The effort seeks to support the agency administrator’s first-class travel and 24-hour security detail, even on a personal trip to Disneyland.

Senator Charles E. Grassley, Republican of Iowa, during a hearing on Tuesday. “It would be suicide for the president to want to talk about firing Mueller,” Mr. Grassley, who is also the chairman of the Judiciary Committee, said on Fox Business Network.

Republicans Offer Tough Talk, but No Action, on Setting Safeguards for Mueller

By NICHOLAS FANDOS

Democrats, for their part, huddled behind closed doors to plot possible responses in case the president moved to dismiss the special counsel or the deputy attorney general.

The F.B.I. on Monday raided the office and the hotel room of Michael D. Cohen, President Trump’s longtime personal lawyer.

Warrants and Privilege: Legal Questions About the Raids on Trump’s Lawyer

By CHARLIE SAVAGE

The president has suggested that the Justice Department infringed on confidential communication with his lawyer. But exactly what communication between a lawyer and a client is privileged?

Mark Zuckerberg, Facebook’s chief executive, during the first day of congressional hearings this week. He has promised that the company was working to prevent the improper harvesting of user data.
FACT CHECK

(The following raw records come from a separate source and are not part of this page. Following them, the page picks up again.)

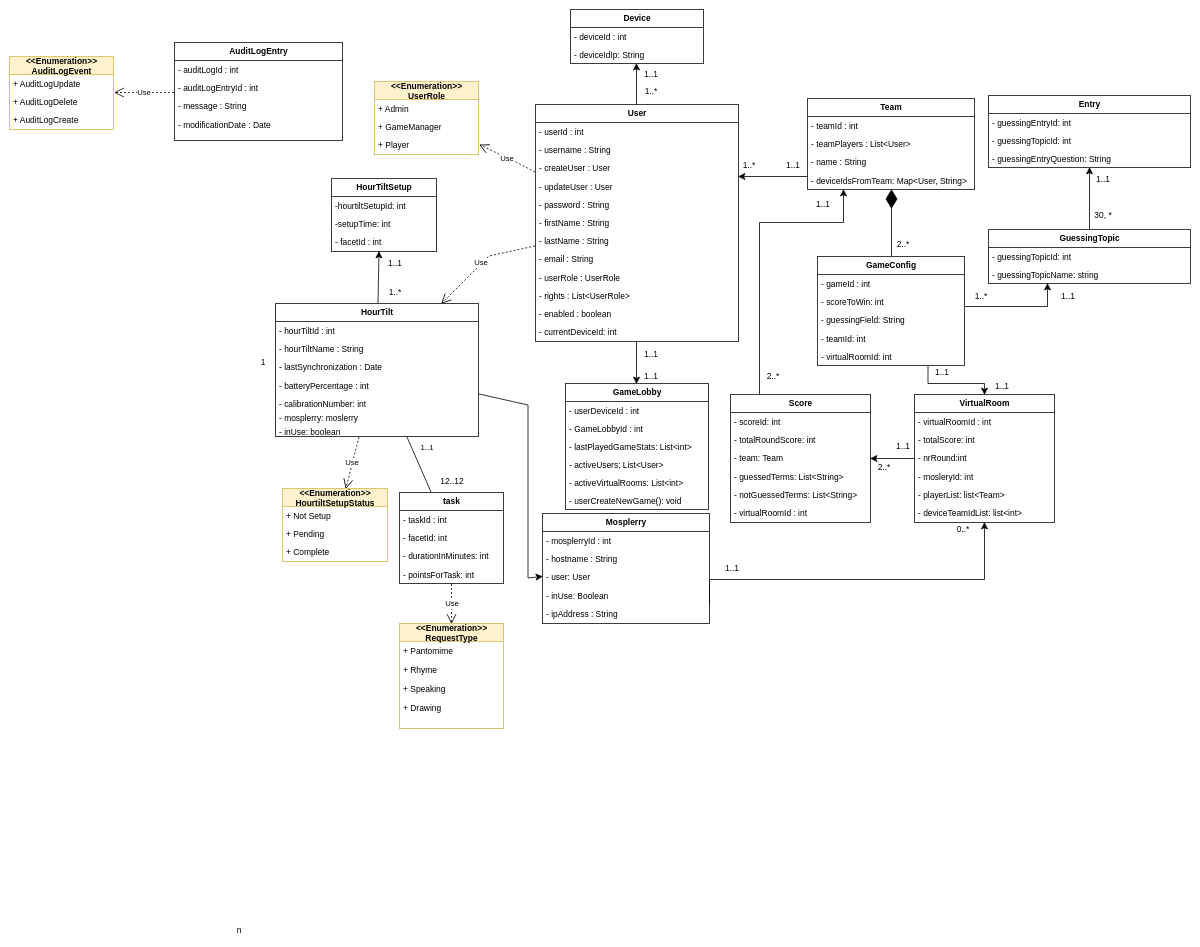
<!DOCTYPE html>
<html lang="en">
<head>
<meta charset="utf-8">
<title>Class diagram</title>
<style>
:root { --ink: #000; --line: #3c3c3c; --paper: #fff; --enum-fill: #fff2cc; --enum-line: #dfc56c; --row: 18.2px; }
* { box-sizing: border-box; margin: 0; padding: 0; }
body { width: 1200px; height: 947px; overflow: hidden; background: var(--paper); }
.diagram { position: relative; width: 1200px; height: 947px; overflow: hidden; color: var(--ink); font: 8.44px "Liberation Sans", Arial, sans-serif; }
.class { position: absolute; left: var(--x); top: var(--y); width: var(--w); height: var(--h); display: flex; flex-direction: column; border: 1px solid var(--line); background: var(--paper); }
.class h2 { flex: none; height: 18px; padding-top: 1px; display: flex; align-items: center; justify-content: center; text-align: center; border-bottom: 1px solid var(--line); font-size: 8.44px; line-height: 9.8px; white-space: nowrap; }
.class ul { list-style: none; padding-left: 3px; }
.class li { height: var(--row); line-height: 18.2px; white-space: nowrap; }
.class .tight { height: 14px; }
.class.enum, .class.enum h2 { border-color: var(--enum-line); }
.class.enum h2 { background: var(--enum-fill); padding-top: 2px; }
.roomy { --row: 19.1px; }
.dense { --row: 18px; }
.links { position: absolute; left: 0; top: 0; }
.links path { fill: none; stroke: var(--ink); stroke-width: 0.8; }
.links .arrow { marker-end: url(#arrowhead); }
.links .uses { stroke-dasharray: 2 2; marker-end: url(#open-arrow); }
.links .solid { fill: var(--ink); }
.label { position: absolute; left: var(--x); top: var(--y); transform: translate(-50%, -50%); line-height: 10px; white-space: nowrap; }
.use { font-size: 7.7px; background: var(--paper); }
.small { font-size: 7.7px; }
</style>
</head>
<body>
<main class="diagram">

<section class="class enum" style="--x:9px;--y:56px;--w:105px;--h:74px">
<h2>&lt;&lt;Enumeration&gt;&gt;<br>AuditLogEvent</h2>
<ul><li>+ AuditLogUpdate</li><li>+ AuditLogDelete</li><li>+ AuditLogCreate</li></ul>
</section>

<section class="class" style="--x:174px;--y:42px;--w:169px;--h:99px">
<h2>AuditLogEntry</h2>
<ul><li>- auditLogId : int</li><li>- auditLogEntryId : int</li><li>- message : String</li><li>- modificationDate : Date</li></ul>
</section>

<section class="class enum" style="--x:374px;--y:81px;--w:105px;--h:74px">
<h2>&lt;&lt;Enumeration&gt;&gt;<br>UserRole</h2>
<ul><li>+ Admin</li><li>+ GameManager</li><li>+ Player</li></ul>
</section>

<section class="class" style="--x:570px;--y:9px;--w:134px;--h:55px">
<h2>Device</h2>
<ul><li>- deviceId : int</li><li>- deviceIdIp: String</li></ul>
</section>

<section class="class" style="--x:535px;--y:104px;--w:204px;--h:238px">
<h2>User</h2>
<ul><li>- userId : int</li><li>- username : String</li><li>- createUser : User</li><li>- updateUser : User</li><li>- password : String</li><li>- firstName : String</li><li>- lastName : String</li><li>- email : String</li><li>- userRole : UserRole</li><li>- rights : List&lt;UserRole&gt;</li><li>- enabled : boolean</li><li>- currentDeviceId: int</li></ul>
</section>

<section class="class" style="--x:807px;--y:98px;--w:168px;--h:92px">
<h2>Team</h2>
<ul><li>- teamId : int</li><li>- teamPlayers : List&lt;User&gt;</li><li>- name : String</li><li>- deviceIdsFromTeam: Map&lt;User, String&gt;</li></ul>
</section>

<section class="class" style="--x:988px;--y:95px;--w:203px;--h:73px">
<h2>Entry</h2>
<ul><li>- guessingEntryId: int</li><li>- guessingTopicId: int</li><li>- guessingEntryQuestion: String</li></ul>
</section>

<section class="class" style="--x:988px;--y:229px;--w:203px;--h:55px">
<h2>GuessingTopic</h2>
<ul><li>- guessingTopicId: int</li><li>- guessingTopicName: string</li></ul>
</section>

<section class="class" style="--x:331px;--y:178px;--w:106px;--h:74px">
<h2>HourTiltSetup</h2>
<ul><li>-hourtiltSetupId: int</li><li>-setupTime: int</li><li>- facetId : int</li></ul>
</section>

<section class="class" style="--x:275px;--y:303px;--w:204px;--h:134px">
<h2>HourTilt</h2>
<ul><li>- hourTiltId : int</li><li>- hourTiltName : String</li><li>- lastSynchronization : Date</li><li>- batteryPercentage : int</li><li class="tight">- calibrationNumber: int</li><li class="tight">- mosplerry: moslerry</li><li class="tight">- inUse: boolean</li></ul>
</section>

<section class="class" style="--x:817px;--y:256px;--w:148px;--h:110px">
<h2>GameConfig</h2>
<ul><li>- gameId : int</li><li>- scoreToWin: int</li><li>- guessingField: String</li><li>- teamId: int</li><li>- virtualRoomId: int</li></ul>
</section>

<section class="class dense" style="--x:565px;--y:383px;--w:144px;--h:127px">
<h2>GameLobby</h2>
<ul><li>- userDeviceId : int</li><li>- GameLobbyId : int</li><li>- lastPlayedGameStats: List&lt;int&gt;</li><li>- activeUsers; List&lt;User&gt;</li><li>- activeVirtualRooms: List&lt;int&gt;</li><li>- userCreateNewGame(): void</li></ul>
</section>

<section class="class" style="--x:730px;--y:394px;--w:141px;--h:129px">
<h2>Score</h2>
<ul><li>- scoreId: int</li><li>- totalRoundScore: int</li><li>- team: Team</li><li>- guessedTerms: List&lt;String&gt;</li><li>- notGuessedTerms: List&lt;String&gt;</li><li>- virtualRoomId : int</li></ul>
</section>

<section class="class" style="--x:914px;--y:394px;--w:141px;--h:129px">
<h2>VirtualRoom</h2>
<ul><li>- virtualRoomId : int</li><li>- totalScore: int</li><li>- nrRound:int</li><li>- mosleryId: int</li><li>- playerList: list&lt;Team&gt;</li><li>- deviceTeamIdList: list&lt;int&gt;</li></ul>
</section>

<section class="class enum" style="--x:282px;--y:488px;--w:106px;--h:74px">
<h2>&lt;&lt;Enumeration&gt;&gt;<br>HourtiltSetupStatus</h2>
<ul><li>+ Not Setup</li><li>+ Pending</li><li>+ Complete</li></ul>
</section>

<section class="class" style="--x:399px;--y:492px;--w:105px;--h:92px">
<h2>task</h2>
<ul><li>- taskId : int</li><li>- facetId: int</li><li>- durationInMinutes: int</li><li>- pointsForTask: int</li></ul>
</section>

<section class="class" style="--x:542px;--y:513px;--w:168px;--h:111px">
<h2>Mosplerry</h2>
<ul><li>- mosplerryId : int</li><li>- hostname : String</li><li>- user: User</li><li>- inUse: Boolean</li><li>- ipAddress : String</li></ul>
</section>

<section class="class enum roomy" style="--x:399px;--y:623px;--w:105px;--h:106px">
<h2>&lt;&lt;Enumeration&gt;&gt;<br>RequestType</h2>
<ul><li>+ Pantomime</li><li>+ Rhyme</li><li>+ Speaking</li><li>+ Drawing</li></ul>
</section>

<svg class="links" width="1200" height="947" viewBox="0 0 1200 947" aria-hidden="true">
<defs>
<marker id="arrowhead" markerUnits="userSpaceOnUse" markerWidth="8" markerHeight="8" refX="6" refY="3" orient="auto" overflow="visible"><path class="solid" d="M0 0 6 3 0 6 1.5 3Z"/></marker>
<marker id="open-arrow" markerUnits="userSpaceOnUse" markerWidth="12" markerHeight="12" refX="9" refY="4.5" orient="auto" overflow="visible"><path d="M0 0 9 4.5 0 9" stroke-dasharray="none"/></marker>
</defs>
<g>
<path class="uses" d="M174 92.5H115"/>
<path class="uses" d="M535 172 516 162 480 145"/>
<path class="uses" d="M535 246 489 256 442 303"/>
<path class="uses" d="M359 437 346 488"/>
<path class="uses" d="M451.5 584V623"/>
</g>
<g>
<path class="arrow" d="M636.5 104V64"/>
<path class="arrow" d="M807 176.5H739"/>
<path class="arrow" d="M759.5 394V222.5H843.5V190"/>
<path class="arrow" d="M1089.5 229V168"/>
<path class="arrow" d="M965 306.5H1047.5V284"/>
<path class="arrow" d="M928 366V383.5H984.5V394"/>
<path class="arrow" d="M914 458.5H871"/>
<path class="arrow" d="M709.5 605V579.5H984.5V523"/>
<path class="arrow" d="M636.5 342V383"/>
<path class="arrow" d="M378 303 379 252"/>
<path class="arrow" d="M479 394 528 405V578L542 576.5"/>
<path d="M407 437 431 492"/>
<path d="M891.5 256V208"/>
<path class="solid" d="M891.5 190 897 199 891.5 208 886 199Z"/>
</g>
</svg>

<span class="label use" style="--x:144px;--y:93px">Use</span>
<span class="label use" style="--x:507px;--y:159px">Use</span>
<span class="label use" style="--x:481px;--y:263px">Use</span>
<span class="label use" style="--x:352px;--y:463px">Use</span>
<span class="label use" style="--x:452px;--y:604px">Use</span>

<span class="label" style="--x:651px;--y:74px">1..1</span>
<span class="label" style="--x:651px;--y:91px">1..*</span>
<span class="label" style="--x:749px;--y:165px">1..*</span>
<span class="label" style="--x:793px;--y:165px">1..1</span>
<span class="label" style="--x:823px;--y:204px">1..1</span>
<span class="label" style="--x:903px;--y:244px">2..*</span>
<span class="label" style="--x:1103px;--y:179px">1..1</span>
<span class="label" style="--x:1103px;--y:215px">30, *</span>
<span class="label" style="--x:981px;--y:296px">1..*</span>
<span class="label" style="--x:1068px;--y:296px">1..1</span>
<span class="label" style="--x:942px;--y:372px">1..1</span>
<span class="label" style="--x:1002px;--y:386px">1..1</span>
<span class="label" style="--x:773px;--y:376px">2..*</span>
<span class="label" style="--x:903px;--y:446px">1..1</span>
<span class="label" style="--x:884px;--y:467px">2..*</span>
<span class="label" style="--x:963px;--y:529px">0..*</span>
<span class="label" style="--x:732px;--y:568px">1..1</span>
<span class="label" style="--x:651px;--y:354px">1..1</span>
<span class="label" style="--x:651px;--y:376px">1..1</span>
<span class="label" style="--x:395px;--y:263px">1..1</span>
<span class="label" style="--x:395px;--y:292px">1..*</span>
<span class="label" style="--x:263px;--y:362px">1</span>
<span class="label small" style="--x:427px;--y:448px">1..1</span>
<span class="label" style="--x:452px;--y:481px">12..12</span>
<span class="label" style="--x:239px;--y:930px">n</span>

</main>
</body>
</html>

Fact Check: What Mark Zuckerberg Said About Facebook, Privacy and Russia

By SHEERA FRENKEL AND LINDA QIU

We fact checked what Facebook’s chief executive is telling lawmakers in congressional hearings about the social network’s responsibilities to users and more.

President Trump’s friendly visit with Emir Tamim bin Hamad Al-Thani of Qatar at the Oval Office on Tuesday was a remarkable turnaround for Mr. Trump.

Trump Now Sees Qatar as an Ally Against Terrorism

By PETER BAKER

Last year, he denounced the Persian Gulf state as a “funder of terrorism.” But on Tuesday, the president hosted Qatar’s emir at the White House and praised him as a “great friend.”

Amherst College in Massachusetts confirmed that it was among the institutions that received the recent letter from the Justice Department.

Justice Department Opens Inquiry Into College Early Admissions

By ERICA L. GREEN

The department’s Antitrust Division is looking into the way colleges and universities use the early decision application process, possibly with an eye on collusion.

Thomas P. Bossert, President Trump’s homeland security adviser, during a briefing at the White House in August.

Thomas Bossert, Trump’s Chief Adviser on Homeland Security, Is Forced Out

By MARK LANDLER

The departure of Mr. Bossert coincided with the arrival of John R. Bolton as the president’s national security adviser.